BEGIN MATERIAL PROVIDED

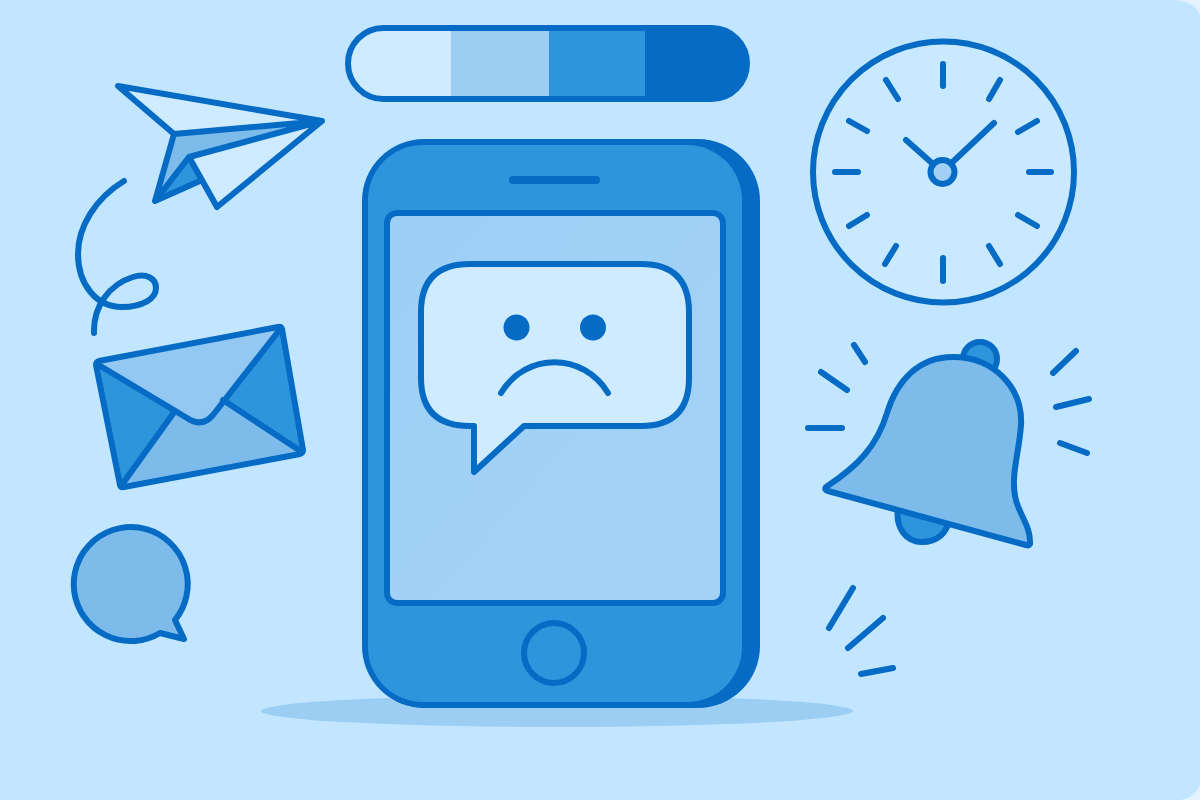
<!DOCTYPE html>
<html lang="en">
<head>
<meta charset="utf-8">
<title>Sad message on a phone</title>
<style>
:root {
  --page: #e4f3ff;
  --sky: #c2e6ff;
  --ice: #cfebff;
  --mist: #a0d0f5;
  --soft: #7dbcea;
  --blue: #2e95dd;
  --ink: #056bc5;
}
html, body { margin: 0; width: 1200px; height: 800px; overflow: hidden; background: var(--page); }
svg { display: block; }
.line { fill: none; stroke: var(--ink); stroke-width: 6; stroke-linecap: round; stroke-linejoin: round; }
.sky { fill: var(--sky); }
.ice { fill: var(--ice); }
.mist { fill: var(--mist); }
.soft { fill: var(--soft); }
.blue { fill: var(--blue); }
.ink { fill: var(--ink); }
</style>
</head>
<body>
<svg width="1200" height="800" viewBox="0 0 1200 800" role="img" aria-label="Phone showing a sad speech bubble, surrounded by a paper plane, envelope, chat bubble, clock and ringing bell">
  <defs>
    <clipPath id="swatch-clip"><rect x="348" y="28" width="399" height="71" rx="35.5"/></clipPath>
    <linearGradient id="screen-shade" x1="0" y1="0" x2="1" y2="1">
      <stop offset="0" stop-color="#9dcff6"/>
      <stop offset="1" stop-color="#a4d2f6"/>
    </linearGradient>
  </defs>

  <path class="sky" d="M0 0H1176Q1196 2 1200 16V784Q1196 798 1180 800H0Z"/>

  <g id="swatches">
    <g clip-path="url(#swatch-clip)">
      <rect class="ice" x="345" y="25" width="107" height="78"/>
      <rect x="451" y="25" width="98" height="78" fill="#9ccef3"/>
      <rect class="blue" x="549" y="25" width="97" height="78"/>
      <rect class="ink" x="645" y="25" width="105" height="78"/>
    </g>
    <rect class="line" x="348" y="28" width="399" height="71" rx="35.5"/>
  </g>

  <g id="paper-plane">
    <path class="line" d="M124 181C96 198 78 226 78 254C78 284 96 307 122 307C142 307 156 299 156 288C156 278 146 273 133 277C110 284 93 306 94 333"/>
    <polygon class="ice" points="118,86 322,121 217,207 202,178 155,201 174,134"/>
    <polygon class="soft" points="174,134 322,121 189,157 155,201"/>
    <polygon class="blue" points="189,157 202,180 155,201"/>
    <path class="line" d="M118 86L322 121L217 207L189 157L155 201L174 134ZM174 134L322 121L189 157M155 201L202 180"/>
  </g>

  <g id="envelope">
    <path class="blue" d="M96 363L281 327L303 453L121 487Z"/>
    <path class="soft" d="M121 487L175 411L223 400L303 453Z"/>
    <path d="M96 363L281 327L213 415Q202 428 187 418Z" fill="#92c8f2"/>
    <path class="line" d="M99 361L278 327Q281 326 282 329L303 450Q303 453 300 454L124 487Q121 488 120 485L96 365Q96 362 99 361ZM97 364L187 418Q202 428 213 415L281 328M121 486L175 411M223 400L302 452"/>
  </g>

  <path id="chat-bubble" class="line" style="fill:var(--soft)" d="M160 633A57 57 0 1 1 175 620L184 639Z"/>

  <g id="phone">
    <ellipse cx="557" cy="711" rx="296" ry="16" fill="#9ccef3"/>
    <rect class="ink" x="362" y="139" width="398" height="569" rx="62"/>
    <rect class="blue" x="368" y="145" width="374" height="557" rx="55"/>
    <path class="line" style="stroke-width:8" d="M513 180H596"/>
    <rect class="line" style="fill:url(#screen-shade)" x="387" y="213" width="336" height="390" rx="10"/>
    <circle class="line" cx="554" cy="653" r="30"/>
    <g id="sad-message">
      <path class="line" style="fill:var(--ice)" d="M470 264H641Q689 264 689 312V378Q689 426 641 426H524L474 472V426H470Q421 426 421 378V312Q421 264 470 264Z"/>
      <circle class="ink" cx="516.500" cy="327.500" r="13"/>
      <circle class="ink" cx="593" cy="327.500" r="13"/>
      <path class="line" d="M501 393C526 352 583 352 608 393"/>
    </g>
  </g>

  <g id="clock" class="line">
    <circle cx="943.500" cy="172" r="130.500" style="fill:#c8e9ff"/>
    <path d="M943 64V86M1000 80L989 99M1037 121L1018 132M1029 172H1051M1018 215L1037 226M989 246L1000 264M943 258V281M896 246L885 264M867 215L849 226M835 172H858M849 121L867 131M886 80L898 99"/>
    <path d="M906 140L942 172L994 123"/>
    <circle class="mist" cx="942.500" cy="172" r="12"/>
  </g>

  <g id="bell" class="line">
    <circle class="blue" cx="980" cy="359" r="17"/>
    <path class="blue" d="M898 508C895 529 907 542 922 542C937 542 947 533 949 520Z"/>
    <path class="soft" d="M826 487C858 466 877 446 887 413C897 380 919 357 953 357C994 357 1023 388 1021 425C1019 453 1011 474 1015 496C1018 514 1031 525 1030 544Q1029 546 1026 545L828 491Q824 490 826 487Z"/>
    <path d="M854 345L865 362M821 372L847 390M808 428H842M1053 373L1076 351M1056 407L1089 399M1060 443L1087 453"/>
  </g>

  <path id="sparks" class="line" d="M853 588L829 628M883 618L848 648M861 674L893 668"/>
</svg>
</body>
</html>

END MATERIAL PROVIDED

**EXERCISE:** Report how many lines in the data contain the word "soft", with no words besides the number.

**RESPONSE BELOW:** 6